In its latest Business Outlook report, Deloitte Access Economics notes that federal public service cuts are yet to take their toll on the nation’s capital, foreshadowing a “bitter pill to swallow” in the form of 6000-7000 local APS jobs to go over the next two years — but hardly the economic ruin that Canberrans have been told to expect.
“The good news is that the medium to longer term outlook for Canberra really hasn’t changed that much,” the report says, adding that the increasingly combative Senate appears likely to knock back further cuts to federal programs that would have hurt the ACT economy.
It also points out that a major contraction of the federal public service has been on the cards for a while:
“For all the screaming headlines about the federal budget, it didn’t really add that much to the woes faced by Canberra’s economy. Labor’s decisions while still in power had produced a pipeline effect that will reduce the size of the federal public service by 14,500 people, and the Coalition’s budget has merely topped that up by an extra 2000 people.”
Over the past decade, federal spending has grown at about 3% above inflation and was on course to accelerate slightly over the next 10 years, before the federal budget which proposed cuts that would get the decade average growth figure down to about 2.7%.
But according to the DAE Business Outlook, other forces are likely to frustrate the Coalition’s plans and keep public sector growth about where it is now:
“… by the time the Senate, the States and other parties have carved their pound of flesh from this attempt at shoring up the nation’s fiscal foundations, chances are that real Federal spending growth in the coming decade will be pretty much the same as it was in the last decade.
“To be honest, we see that as something of a fiscal fail. But with our Canberra residents’ hats on, it’s a reminder that … Canberra’s share of Australia’s economy and population aren’t set to shift particularly sharply in the years to come.”
DAE has also identified a few mitigating factors for the ACT, including “the well-worn path from those accepting redundancies into consultancies or small business”, as well as the ACT government’s attempts to offset the effect of the cuts and a long run of low interest rates, which “tend to be good news for the ‘one big mortgage belt’ that is Canberra”.
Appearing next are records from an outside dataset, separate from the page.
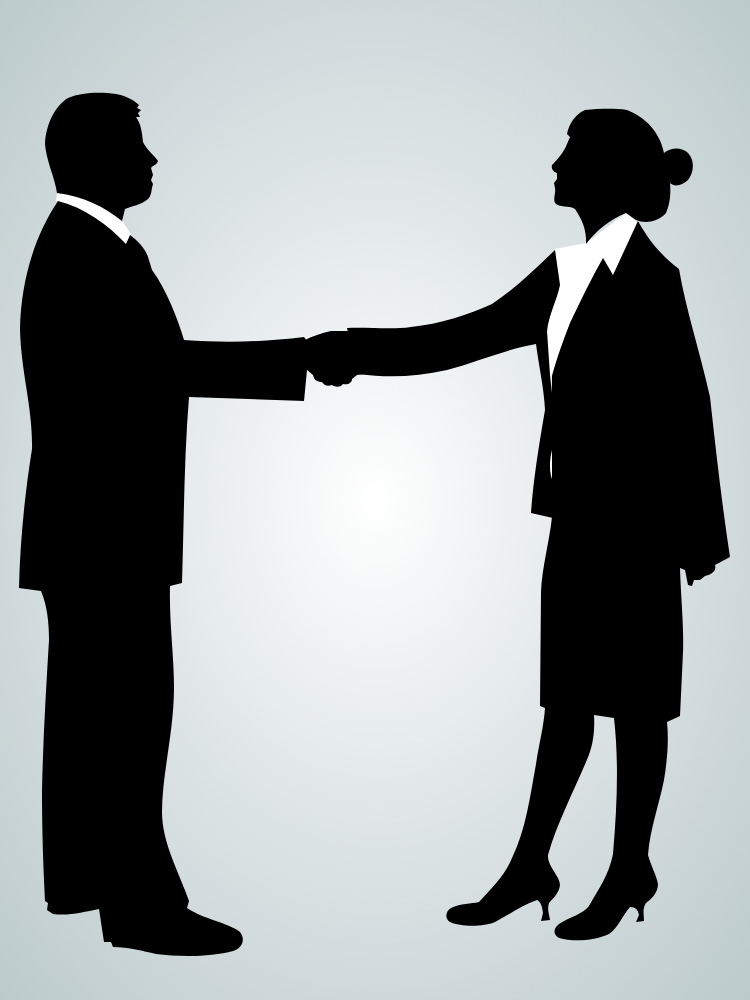
<!DOCTYPE html>
<html lang="en">
<head>
<meta charset="utf-8">
<title>Business handshake</title>
<style>
:root {
  --ink: #000;
  --shirt: #fff;
  --glow: #fff;
  --mist: #dce3e5;
  --haze: #bccacb;
}
html, body { margin: 0; height: 100%; overflow: hidden; }
.poster { display: block; width: 750px; height: 1000px; }
.glow { stop-color: var(--glow); }
.mist { stop-color: var(--mist); }
.haze { stop-color: var(--haze); }
.ink { fill: var(--ink); }
.shirt { fill: var(--shirt); }
</style>
</head>
<body>
<svg class="poster" viewBox="0 0 750 1000" role="img" aria-label="Silhouettes of a businessman and a businesswoman shaking hands">
  <defs>
    <radialGradient id="backdrop" gradientUnits="userSpaceOnUse" cx="0" cy="0" r="530" gradientTransform="translate(375 500) scale(1 1.333)">
      <stop class="glow" offset="0"/>
      <stop class="mist" offset=".5"/>
      <stop class="haze" offset="1"/>
    </radialGradient>
  </defs>
  <rect width="750" height="1000" fill="url(#backdrop)"/>

  <g id="businessman">
    <path id="man-collar" class="shirt" d="M57 193 C83 196 105 207 122 221 L131 234 L127 245 C107 224 85 209 56 201Z"/>
    <path id="man-head" class="ink" d="M57 193 C55 178 46 160 45 144 C46 124 55 106 68 98 C82 92 101 92 116 94 C126 96 134 100 139 105 L137 108 L141 110 L138 113 L140 117 L136 117 C141 124 142 132 143 142 C146 149 154 155 158 161 C157 165 153 165 151 168 L153 175 L151 180 L153 184 C151 190 152 195 148 199 C141 205 132 206 125 209 L122 221 C105 207 83 196 57 193Z"/>
    <path id="man-jacket" class="ink" d="M58 201 C85 208 107 224 126 244 L130 235 C138 241 145 248 148 257 L152 270 C166 289 178 319 184 340 C224 343 265 342 304 337 L307 341 L307 370 L304 401 L189 397 C184 459 184 521 182 583 L170 586 C169 621 174 655 174 687 C174 732 162 774 162 812 C162 843 179 872 189 901 L187 908 C203 919 229 923 240 932 C246 940 242 948 233 951 C212 957 179 957 156 954 C143 951 129 947 113 947 L111 942 L104 942 L99 909 C83 912 70 916 53 914 L47 910 L48 903 L45 901 C43 862 42 829 42 791 C43 740 46 690 49 640 C49 622 47 605 41 591 L19 588 C20 541 25 493 32 449 C33 408 21 373 20 329 C21 280 35 235 58 201Z"/>
  </g>

  <g id="businesswoman">
    <path id="woman-blouse" class="shirt" d="M555 249 L586 243 L626 213 L637 222 L613 276 L604 258 L570 330 L551 376 L554 482 C544 479 546 462 551 452 L552 420 L545 350 L549 318 L560 285Z"/>
    <path id="woman-head" class="ink" d="M586 244 C587 229 581 218 575 209 C569 205 559 208 555 203 C553 198 556 193 555 188 L554 183 L557 179 L557 173 C553 172 551 168 552 165 C558 159 564 152 567 144 L570 137 L567 134 C569 123 577 113 585 110 C598 109 613 108 627 110 C645 117 660 132 664 153 C671 147 682 147 688 153 C695 160 694 173 688 180 C682 186 674 187 670 183 C671 193 670 204 666 213 C658 222 645 224 636 220 L626 213 C609 220 596 231 586 244Z"/>
    <path id="woman-sleeve" class="ink" d="M347 328 C370 327 391 330 411 327 C440 324 468 315 492 304 C515 289 536 268 555 250 L560 285 C557 300 549 314 547 331 L550 375 L555 420 L552 450 C549 462 549 475 554 484 L553 518 L531 513 C533 484 538 450 545 410 C544 388 539 367 536 344 C503 350 477 362 447 370 C416 377 387 378 359 374Z"/>
    <path id="woman-suit" class="ink" d="M638 221 C647 237 657 252 679 269 C686 310 700 352 710 397 C716 451 722 505 730 557 L715 565 C717 572 710 575 705 576 L700 580 L694 580 L692 586 L688 585 L685 570 L680 568 C681 600 684 627 683 652 L680 716 L667 722 C669 741 667 762 664 780 C659 805 650 829 648 855 C651 866 656 874 658 884 C658 892 652 899 646 903 C642 909 644 915 644 921 L636 922 L639 915 C638 910 636 907 630 907 C622 916 618 928 609 934 C594 941 573 942 559 938 C552 934 554 928 559 924 C570 917 583 914 589 906 C598 890 609 875 613 854 C617 807 619 763 614 718 L594 715 C595 732 593 747 586 762 C573 793 557 823 548 855 C547 866 560 876 560 885 C559 894 552 899 549 903 C547 909 549 914 550 920 L541 921 L543 913 C542 906 541 902 537 900 C522 905 509 915 495 922 C483 927 461 927 450 922 C444 918 446 911 451 908 C461 903 471 904 479 902 C492 888 505 875 512 858 C526 829 530 797 536 764 C539 744 544 725 545 708 L540 706 L541 592 C542 567 549 544 552 517 L552 376 C557 357 565 336 570 323 C580 302 592 277 603 258 L613 275Z"/>
  </g>

  <path id="handshake" class="ink" d="M303 341 C313 336 321 333 331 331 L347 331 L355 328 L366 374 L357 375 L352 379 C352 383 348 385 343 384 C340 388 335 387 332 385 C327 387 324 385 322 382 C317 382 314 380 313 375 L306 369Z"/>
</svg>
</body>
</html>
The nationwide APS workforce shrunk by about 2000 ongoing employees between June 2012 and June 2013 — its first decrease since 1999 — according to the 2012-13 State of the Service report.